Why, then, is there supposed to be some sort of scandal about John Geoghan's murder? Because he was an old white guy who'd worn a suit every day, he should have been protected better than a standard-issue felon?

Or is it because the inmate who was momentarily left alone with Geoghan has a history of gay-bashing? Dark allusions to this keep coming up in the context of the prison's supposed negligence, but what could the murderer's malignant opinions have to do with that? The guy apparently also hates nonwhites and Jews, which makes him pretty much an equal-opportunity homicidal creep. Maybe he loathes Catholic priests as well. Besides, normally intelligent people know that "gay" and "pedophile" are unrelated categories. "Pedophile" does not mean "male boy-molester." It means "adult child molester," and if Geoghan had messed with 150 little girls instead of little boys, he would likely be just as dead right now. Given what he was and where he was, his death was just a matter of time. End of horrible story.

Study of the week: Bored, unhappy teenagers more likely to take drugs.

OK, making fun of the "New Study Finds" squibs in the Star is like shooting big fish in a small barrel, but still. Who shelled out the funding for this one?

"Researchers" could have asked anyone in the graduating class of any high school anywhere in America and produced these "findings." In exchange for a hit, of course.

And, finally, most shocking news item: Bush vows to fight terrorists

I apologize. Honestly, I had thought that our president was a shameless chickenhawk, the sort of guy who would duck Vietnam, skip out of the Air Force Reserve and then spend his life hollering, "Let's you and him fight!" You know, the kind of person who would leave tens of thousands of American service people to die one by one in the heat and dust at the hands of an enemy they can't even identify and then haggle over their pay. I truly believed he was the sort of leader who would make a cosmically stupid tactical mistake (killing whole bunches of people to turn a despicable but stable state into a writhing hotbed of terrorists) and never even bother to set foot on the ground he'd soaked with blood.
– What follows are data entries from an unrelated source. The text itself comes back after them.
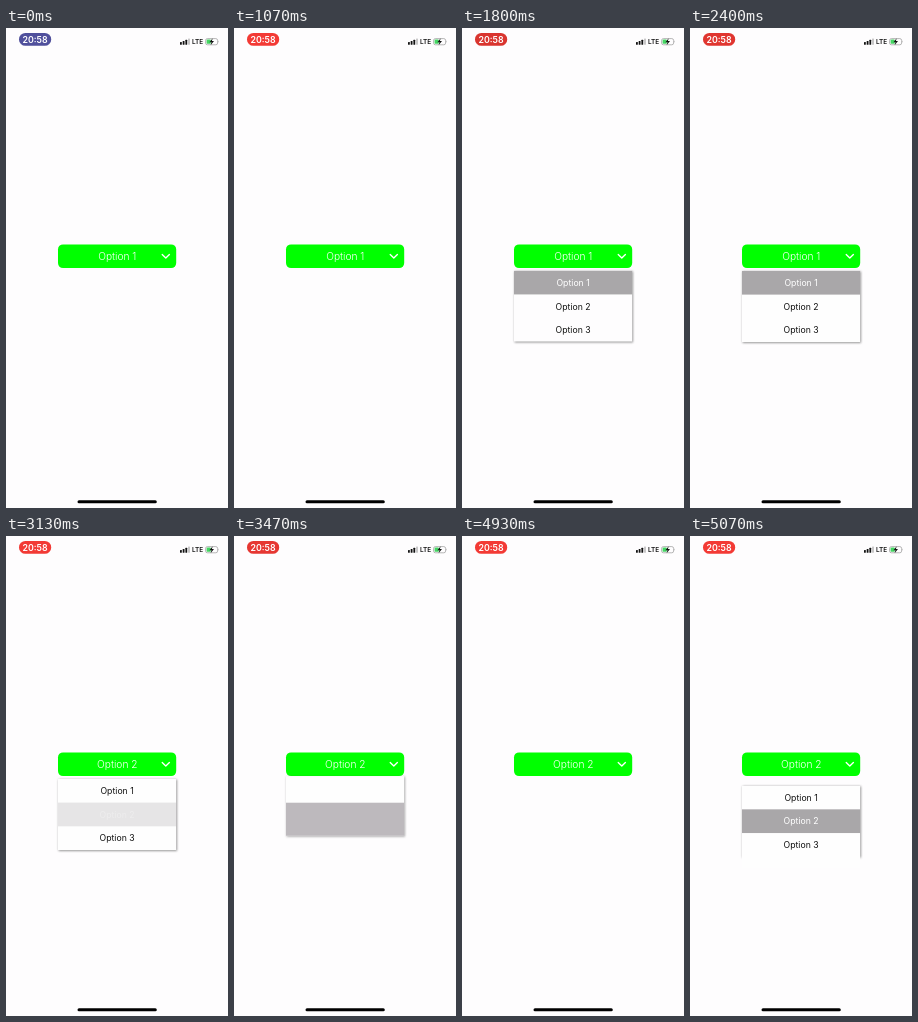
An HTML page for the animation above (5.14 s loop, 222x480 px).

```html
<!DOCTYPE html>
<html lang="en">
<head>
<meta charset="utf-8">
<title>Drop-down menu</title>
<style>
  html, body { margin: 0; width: 100%; height: 100%; overflow: hidden; background: #fefdfe; }
  #stage { display: block; width: 100vw; height: 100vh; font-family: Inter, Roboto, sans-serif; }
  .middle { text-anchor: middle; }
</style>
</head>
<body>
<svg id="stage" viewBox="0 0 222 480">
  <defs>
    <filter id="soft" x="-10%" y="-10%" width="120%" height="130%">
      <feGaussianBlur stdDeviation="0.9"/>
    </filter>
  </defs>
  <rect width="222" height="480" fill="#fefdfe"/>

  <rect id="pill" x="13" y="5" width="32.2" height="12.8" rx="6.4"/>
  <text class="middle" x="29" y="14.6" font-size="8.8" font-weight="600" fill="#fff">20:58</text>

  <g fill="#111">
    <rect x="174" y="14" width="1.8" height="2.8" rx=".5"/>
    <rect x="176.7" y="13" width="1.8" height="3.8" rx=".5"/>
    <rect x="179.4" y="11.8" width="1.8" height="5" rx=".5"/>
    <rect x="182.1" y="10.6" width="1.8" height="6.2" rx=".5" opacity=".25"/>
    <text x="186" y="16.4" font-size="6.4" font-weight="600" textLength="">LTE</text>
  </g>
  <rect x="199.6" y="10.6" width="12" height="6.2" rx="1.8" fill="none" stroke="#999" stroke-width=".7"/>
  <rect x="200.6" y="11.6" width="4.2" height="4.2" rx=".9" fill="#45d663"/>
  <path d="M212.5 12.6q1.1 1.1 0 2.2z" fill="#999"/>
  <path d="M206.7 10.3l-3.3 3.9h2.1l-.9 3 3.4-4.1h-2.1z" fill="#111"/>

  <rect x="52" y="216.4" width="118.2" height="23.7" rx="5" fill="#0f0"/>
  <text id="choice" class="middle" x="111.3" y="231.8" font-size="10.2" font-weight="300" fill="#fff"></text>
  <path d="M156.2 226.6l3.6 3.3 3.6-3.3" fill="none" stroke="#fff" stroke-width="1.4" stroke-linecap="round" stroke-linejoin="round"/>

  <g id="menu">
    <rect id="shadow" x="52.6" width="118.4" fill="#555" opacity=".65" filter="url(#soft)"/>
    <svg id="table" x="52" width="118.4">
      <rect width="118.4" height="110" fill="#fefefe"/>
      <g id="rows"></g>
      <rect id="block" width="118.4" height="80" fill="#bdb9bd"/>
    </svg>
  </g>

  <rect x="71.5" y="472.2" width="79.3" height="3" rx="1.5" fill="#000"/>
</svg>
<script>
const LOOP = 5140, OPEN = 1465, PICK = 3015, CLOSE = 3415, GONE = 3870, REOPEN = 4940;
const HEAD = 216.3, ROW = 23.7, TOP = 242.9, WIDTH = 118.4;
const $ = id => document.getElementById(id);
const set = (el, attrs) => { for (const k in attrs) el.setAttribute(k, attrs[k]); };
const clamp = v => Math.min(1, Math.max(0, v));
const mix = (a, b, p) => a + (b - a) * p;
const blend = (a, b, p) => a.map((v, i) => mix(v, b[i], p));

function add(parent, tag, attrs) {
  const el = document.createElementNS("http://www.w3.org/2000/svg", tag);
  set(el, attrs);
  return parent.appendChild(el);
}

const rows = [1, 2, 3].map((n, i) => {
  const fill = add($("rows"), "rect", { y: i * ROW, width: WIDTH, height: ROW, fill: "#a9a7a9" });
  const label = add($("rows"), "text", { class: "middle", x: 59.1, y: i * ROW + 15.1, "font-size": 8.7 });
  label.textContent = "Option " + n;
  return { fill, label };
});

// Damped spring from 0 to 1, time in ms
function spring(ms, zeta, omega) {
  const t = Math.max(0, ms) / 1000, root = Math.sqrt(1 - zeta * zeta), a = omega * root * t;
  return 1 - Math.exp(-zeta * omega * t) * (Math.cos(a) + zeta / root * Math.sin(a));
}

function drawPill(t) {
  const pulse = (1 + Math.cos((t - 1000) * Math.PI / 1000)) / 2;
  const red = blend([214, 52, 46], [243, 58, 53], pulse);
  const c = blend([80, 80, 156], red, clamp(t / 450));
  $("pill").setAttribute("fill", `rgb(${c.map(Math.round)})`);
}

function drawRows(t) {
  const picked = t < PICK ? 0 : 1;
  const fade = picked && t < CLOSE ? clamp((t - PICK) / 400) : 1;
  rows.forEach((row, i) => {
    const on = i === picked;
    set(row.fill, { opacity: on ? fade : 0 });
    set(row.label, { fill: on ? "#fff" : "#111", opacity: on ? fade : 1 });
  });
}

function drawMenu(t) {
  const shown = (t >= OPEN && t < GONE) || t >= REOPEN;
  $("menu").style.display = shown ? "" : "none";
  if (!shown) return;
  const closing = t >= CLOSE && t < GONE;
  let top, height, alpha = 1, shade = 0.65;
  if (closing) {
    const p = spring(t - CLOSE, 0.9, 14);
    top = mix(TOP, 240, clamp(p * 5));
    height = Math.max(0, mix(TOP + 3 * ROW, 240, p) - top);
    shade *= clamp(1 - p);
  } else {
    const p = spring(t - (t < REOPEN ? OPEN : REOPEN), 0.4, 26.2);
    top = mix(HEAD, TOP, p);
    height = mix(ROW, 3 * ROW, p);
    alpha = clamp(p);
  }
  set($("menu"), { opacity: alpha });
  set($("table"), { y: top, height });
  set($("shadow"), { y: top + 0.6, height: Math.min(height, 3 * ROW) + 0.3, opacity: shade });
  $("rows").style.display = closing ? "none" : "";
  $("block").style.display = closing ? "" : "none";
  set($("block"), { y: 266.7 - top });
  drawRows(t);
}

function draw(now) {
  const t = now % LOOP;
  drawPill(t);
  $("choice").textContent = t < PICK ? "Option 1" : "Option 2";
  drawMenu(t);
}

const start = performance.now();
function tick() {
  draw(performance.now() - start);
  requestAnimationFrame(tick);
}
tick();
</script>
</body>
</html>
```
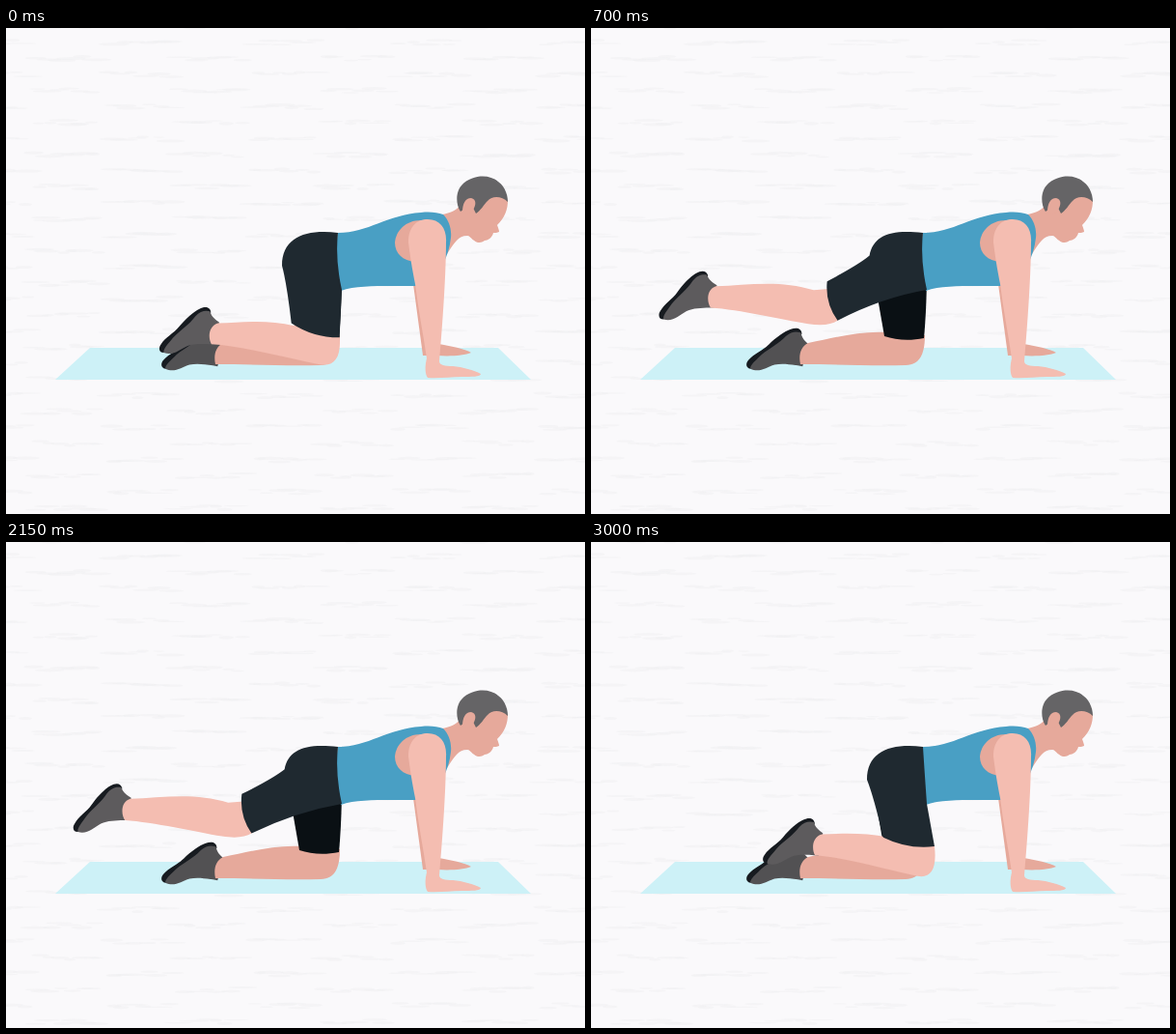
An HTML page for the animation above (3.9 s loop, 600x503 px).

```html
<!DOCTYPE html>
<html lang="en">
<head>
<meta charset="utf-8">
<title>Kneeling leg raise</title>
<style>
  html, body { margin: 0; width: 100%; height: 100%; overflow: hidden; background: #faf9fb; }
  svg { display: block; width: 600px; height: 503px; }
  .skin { fill: #f4bdb1; }
  .shade { fill: #e6a99b; }
  .hair { fill: #656466; }
  .top { fill: #499fc4; }
  .shorts { fill: #1f2930; }
  .farShorts { fill: #0a1014; }
  .sole { fill: #171b20; }
  .shoe { fill: #5d5b5d; }
  .farShoe { fill: #525153; }
</style>
</head>
<body>
<svg viewBox="0 0 600 503">
  <defs>
    <path id="sole" d="M5 5C0 5-1 0 2-4C6-11 14-15 20-23C26-31 34-39 40-42C45-45 51-45 52-39L46-28L18-4Z"/>
    <path id="shoe" d="M5 5C4 1 9-4 14-11C22-20 30-25 36-34C41-40 46-41 51-40C53-34 57-32 61-29L58-6L53-6C44-6 36-6 29-3C21 1 15 8 5 5Z"/>
  </defs>

  <g id="streaks" fill="#f0eff1"></g>
  <path fill="#cdf1f7" d="M87 331H510L544 364H51Z"/>

  <!-- far limbs -->
  <g transform="translate(161 347) rotate(9)">
    <use href="#sole" class="sole"/>
    <use href="#shoe" class="farShoe"/>
  </g>
  <path class="shade" d="M225 326C255 320 280 313 308 315L346 318C346 335 342 349 326 349C290 350 250 348 217 348C215 339 217 330 225 326Z"/>
  <path class="farShorts" d="M294 262L348 250C348 275 347 300 345 321C330 324 316 323 304 319Z"/>
  <path class="shade" d="M422 265L432 339H447C460 340 475 339 482 336C476 332 460 329 448 327L440 265Z"/>

  <!-- near lower leg -->
  <g id="foot">
    <use href="#sole" class="sole"/>
    <use href="#shoe" class="shoe"/>
  </g>
  <path id="leg" class="skin"/>

  <!-- head and torso -->
  <path class="shade" d="M447 194C458 192 466 190 470 184L486 176L500 170L520 178C520 188 517 196 509 204C510 207 511 209 511 211C509 212 507 212 505 212C504 217 499 220 496 220C493 222 491 222 489 222C485 221 482 217 479 215C470 214 465 221 457 234Z"/>
  <path class="hair" d="M471 190C465 181 467 168 472 163C478 156 487 153.500 494 153.500C509 153.500 520 165 520 180C514 174 504 173 499 179C495 183 492 189 487 192L482 182Z"/>
  <path class="shade" d="M473 190C473 182 476 176 482 176C488 177 487 184 484 188C482 192 477 194 473 191Z"/>
  <path class="top" d="M344 212C375 212 396 193 430 191C440 190 447 191 453 193C459 199 462 208 461 217C460 227 457 236 453 244L430 267H400C380 267 361 267 347 272L340 240Z"/>
  <path class="shade" d="M424 242C411 241 403 233 403 222C404 210 414 199 430 199L440 242Z"/>
  <path id="thigh" class="shorts"/>

  <!-- near arm -->
  <path class="skin" d="M417 222C417 205 426 198 437 198C450 198 457 208 456 222C456 250 453 300 449 345C449 349 455 350 463 350C473 351 485 354 492 358C492 361 482 361 472 361C460 361 448 363 437 362C434 358 434 350 436 342C432 315 427 290 424 265C421 250 419 238 417 222Z"/>
</svg>
<script>
  const LOOP = 3900, STEP = 50;
  const HIP = [314, 238], WAIST = [344, 212], GROIN = [348, 271];
  const byId = id => document.getElementById(id);
  const rad = deg => deg * Math.PI / 180;
  const clamp = v => Math.min(1, Math.max(0, v));

  const mix = (p, q, k) => [p[0] + (q[0] - p[0]) * k, p[1] + (q[1] - p[1]) * k];
  const add = (p, x, y) => [p[0] + x, p[1] + y];
  const polar = (p, r, deg) => add(p, r * Math.cos(rad(deg)), r * Math.sin(rad(deg)));
  const pt = p => p.map(v => v.toFixed(2)).join(' ');
  const path = (...parts) =>
    parts.map(p => typeof p === 'string' ? p : pt(p)).join(' ') + 'Z';

  // 0 = kneeling, 1 = leg fully raised
  const raiseAt = t => t < 1900
    ? clamp((t + 80) / 1080)
    : (1 - clamp((t - 1900) / 1100)) ** 1.2;

  // The thigh swings about the hip; hem, knee and foot follow it
  function poseAt(u) {
    const arch = Math.sin(Math.PI * u);
    const hem = polar(HIP, 74 + 5 * arch, 78 + 93 * u);
    const half = 20.5 + 6.5 * (1 - u) ** 2, tilt = 10 + 90 * u;
    const hemTop = polar(hem, -half, tilt), hemEnd = polar(hem, half, tilt);
    const butt = [286 + 5 * u * u, 246 - 20 * u * u];
    return {
      arch, hem, tilt, hemTop, hemEnd, butt,
      toe: add(hem, 28.5 * (1 - u) ** 6 - 180,
               17 - 5 * u + 3 * arch + 1.5 * Math.sin(2 * Math.PI * u)),
      turn: 3 - 6 * u,
      pit: add(hemTop, 5 - 26 * u, 12 * arch),
      knee: add(hemEnd, 4 - 19 * u, 35 - 39 * u),
      side: add(mix(butt, hemTop, .3), 2, 2 * arch),
      under: add(mix(hemEnd, GROIN, .5), 0, 14 * u * u - 20 * arch)
    };
  }

  function draw(t) {
    const u = raiseAt(t);
    const { arch, hem, tilt, hemTop, hemEnd, butt, toe, turn, pit, knee, side, under } = poseAt(u);
    const onFoot = (x, y) => polar(polar(toe, x, turn), y, turn + 90);

    byId('foot').setAttribute('transform', `translate(${pt(toe)}) rotate(${turn})`);

    const ankle = onFoot(60, -28), heel = onFoot(54, -6);
    const s = (pit[0] - ankle[0]) / 105;
    const shin = mix(knee, heel, .17);
    byId('leg').setAttribute('d', path(
      'M', ankle, 'C', add(ankle, 33 * s, -1), add(pit, -37 * s, -12 * s * s), pit,
      'L', mix(hemTop, hemEnd, .25 * arch), mix(hem, HIP, .3), hemEnd,
      'C', mix(hemEnd, knee, .65), mix(shin, knee, .65), shin,
      'C', mix(knee, heel, .4), add(heel, .3 * (shin[0] - heel[0]), 2), heel,
      'C', onFoot(50, -12), onFoot(50, -25), ankle));

    const lift = 246 - butt[1];
    const pull = Math.max(0, hemEnd[0] - GROIN[0]) * .6;
    byId('thigh').setAttribute('d', path(
      'M', WAIST, 'C', [310, 208], [286 + lift * .6, 217 - lift * .2], butt,
      'Q', side, hemTop, 'Q', polar(hem, 8, tilt + 90), hemEnd,
      'Q', under, GROIN, 'Q', [341 + pull, 240], WAIST));
  }

  // Faint brushed texture: broken dashes in offset rows
  let seed = 7;
  const rand = () => (seed = seed * 16807 % 2147483647) / 2147483647;
  let dashes = '';
  for (let row = 0; row < 31; row++) {
    const y = 15 + 16.6 * (row - 1);
    for (let x = (row % 2 ? 105 : 28) - 150; x < 600; x += 150) {
      for (let n = 0; n < 6; n++) {
        const cx = x + n * 12 + rand() * 8, cy = y + rand() * 5 - 2.5;
        dashes += `<ellipse cx="${cx}" cy="${cy}" rx="${6 + rand() * 10}" ry="${.6 + rand()}" opacity=".5"/>`;
      }
    }
  }
  byId('streaks').innerHTML = dashes;

  const start = performance.now();
  function tick() {
    const t = (performance.now() - start) % LOOP;
    draw(Math.floor(t / STEP) * STEP);
    requestAnimationFrame(tick);
  }
  tick();
</script>
</body>
</html>
```
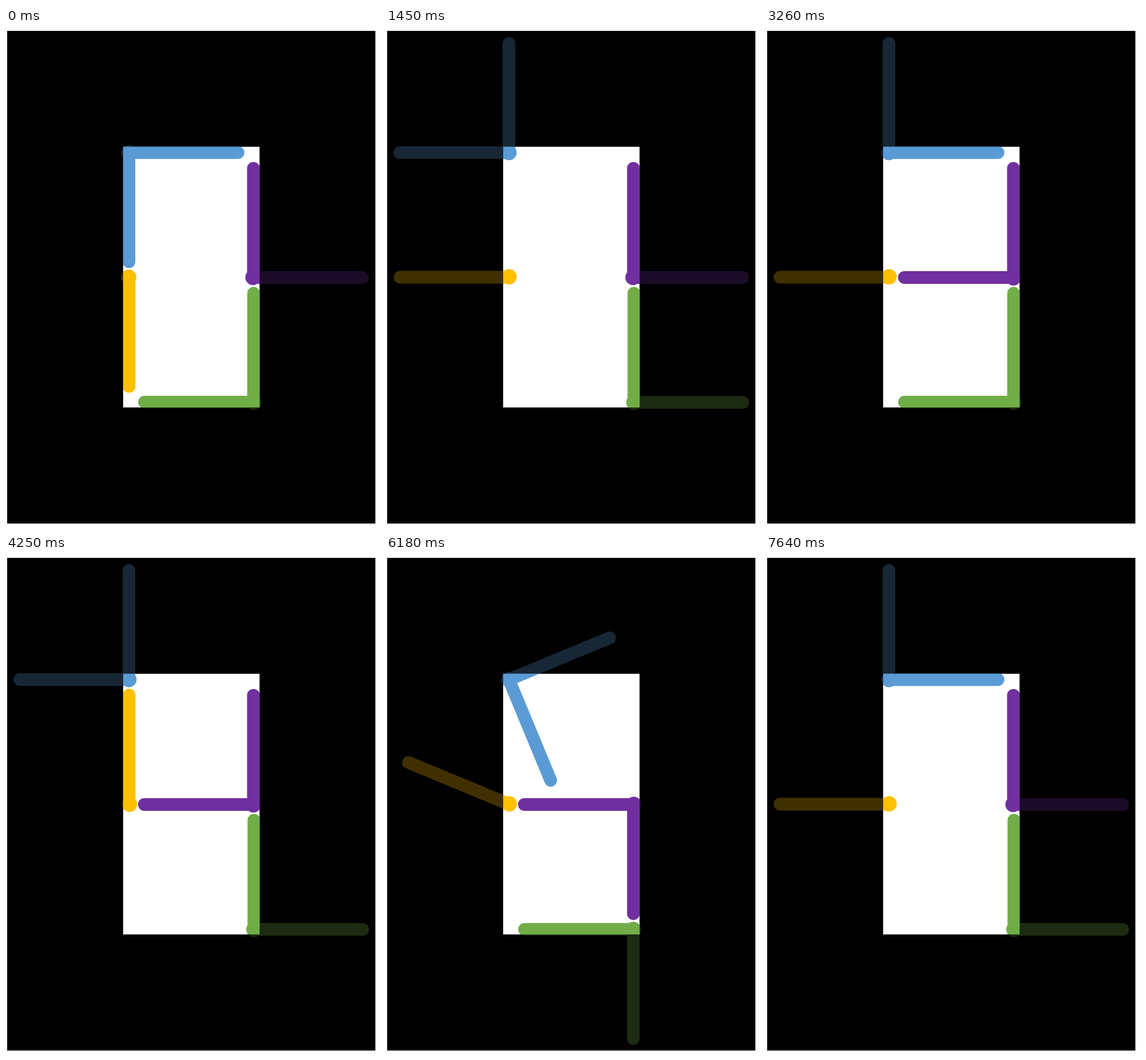
Recreate the animation shown at these times as an HTML page. Size 648 by 864 pixels, loop 8 s.

```html
<!DOCTYPE html>
<html lang="en">
<head>
<meta charset="utf-8">
<title>Rotating arm digits</title>
<style>
  html, body { margin: 0; width: 100%; height: 100%; overflow: hidden; background: #fff; }
  svg { display: block; width: 648px; height: 864px; }
  path { fill: none; stroke: currentColor; stroke-width: 22; stroke-linecap: round; stroke-linejoin: round; }
  circle { fill: currentColor; }
  .mask { fill: #000; fill-opacity: .75; stroke: none; }
</style>
</head>
<body>
<svg viewBox="0 0 648 864">
  <rect x="2" y="5" width="638" height="853"/>
  <rect x="203" y="205.5" width="236.5" height="451.5" fill="#fff"/>
  <g transform="translate(213 215.7)" color="#5b9bd5">
    <g id="blue"><path d="M0-189V0H-189"/><circle r="13.3"/></g>
  </g>
  <g transform="translate(213.3 431.5)" color="#ffc000">
    <g id="yellow"><path d="M0 0H-189"/><circle cy="-.7" r="13.3"/></g>
  </g>
  <g transform="translate(428.7 431.9)" color="#7030a0">
    <g id="purple"><path d="M0-189V0H189"/><circle cx="-.7" r="13.3"/></g>
  </g>
  <g transform="translate(429 648.3)" color="#70ad47">
    <g id="green"><path d="M.5-189V0H189"/><circle cx=".5" r="13.3"/></g>
  </g>
  <path class="mask" d="M2 5H640V858H2ZM203 205.5V657H439.5V205.5Z"/>
</svg>
<script>
const LOOP = 8000, HOLD = 40, QUARTER = 200; // ms; a quarter turn takes QUARTER
const names = ["blue", "yellow", "purple", "green"];

// Lit segments of the digits 0 to 7: a to f run clockwise from the top, g is the middle
const digits = ["abcdef", "bc", "abdeg", "abcdg", "bcfg", "acdfg", "acdefg", "abc"];

// When each new digit first shows movement
const turns = [0, 1050, 2030, 3060, 4050, 5040, 6060, 7040];

// Clockwise quarter turns that make every arm cover its share of the segments
function pose(lit) {
  const [a, b, c, d, e, f, g] = [..."abcdefg"].map(s => lit.includes(s));
  return {
    blue: !a ? 0 : e && f ? 2 : 1,
    yellow: e ? -1 : f ? 1 : 0,
    purple: !g ? 0 : b ? -1 : -2,
    green: !d ? 0 : b && c ? -1 : -2
  };
}
const poses = digits.map(pose);

// Quarter turns an arm waits so that it does not hit the purple one
function delay(name, from, to) {
  const folds = to.purple === -2 && from.purple !== -2;
  const unfolds = from.purple === -2 && to.purple !== -2;
  if (folds && name === "purple") return 2;
  if (unfolds && name === "green") return 1;
  if (unfolds && name === "blue") return 2;
  return 0;
}

function draw(t) {
  const digit = turns.findLastIndex(first => t >= first);
  const to = poses[digit], from = poses[digit - 1] || to;
  const tick = turns[digit] + Math.floor((t - turns[digit]) / HOLD) * HOLD;
  const frames = Math.round((tick - digit * 1000 - 30) * 60 / 1000);
  const done = frames * 1000 / 60 / QUARTER;
  for (const name of names) {
    const sweep = to[name] - from[name];
    const turned = Math.max(0, done - delay(name, from, to));
    const angle = 90 * (from[name] + Math.sign(sweep) * Math.min(turned, Math.abs(sweep)));
    document.getElementById(name).setAttribute("transform", `rotate(${angle})`);
  }
}

const start = performance.now();
function frame() {
  draw((performance.now() - start) % LOOP);
  requestAnimationFrame(frame);
}
frame();
</script>
</body>
</html>
```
But no! Here he is stepping up, acting like a real shogun, vowing not to be intimidated and plunging right into combat with our poor, tired soldiers. Having him there, leading the charge like Henry V or George Pickett will for sure clear up the whole mess in a sec.

Best case scenario? Shock and Awe, II: Dick Cheney wades in and finds that cowardly Saddam and then Rumsfeld roughs him up a little. Then Saddam is forced into the ring with Bush--who'll wear his flight suit, of course. It'd be mano a mano, winner take all, and you know it'd be a blowout.

And our soldiers could all come home.

Tags: ,

More by Renée Downing

  • Downing

    Another epic fail in reporting about the Affordable Care Act
    • Feb 27, 2014
  • Downing

    Rosemont Mine redux: The Arizona Daily Star weighs in
    • Jan 30, 2014
  • Downing

    Happy 2014—Once more, we made it through the holidays
    • Jan 2, 2014
  • More »

Comments

Subscribe to this thread:

Add a comment

Facebook Recommendations

Latest in Downing

  • Downing

    Another epic fail in reporting about the Affordable Care Act
    • Feb 27, 2014
  • Downing

    Rosemont Mine redux: The Arizona Daily Star weighs in
    • Jan 30, 2014
  • More »

Most Commented On

Facebook Activity

Tucson Weekly on Facebook

© 2014 Tucson Weekly | 3725 Mona Lisa Rd. Ste. 125, Tucson AZ 85741 | (520) 797-4384 | Powered by Foundation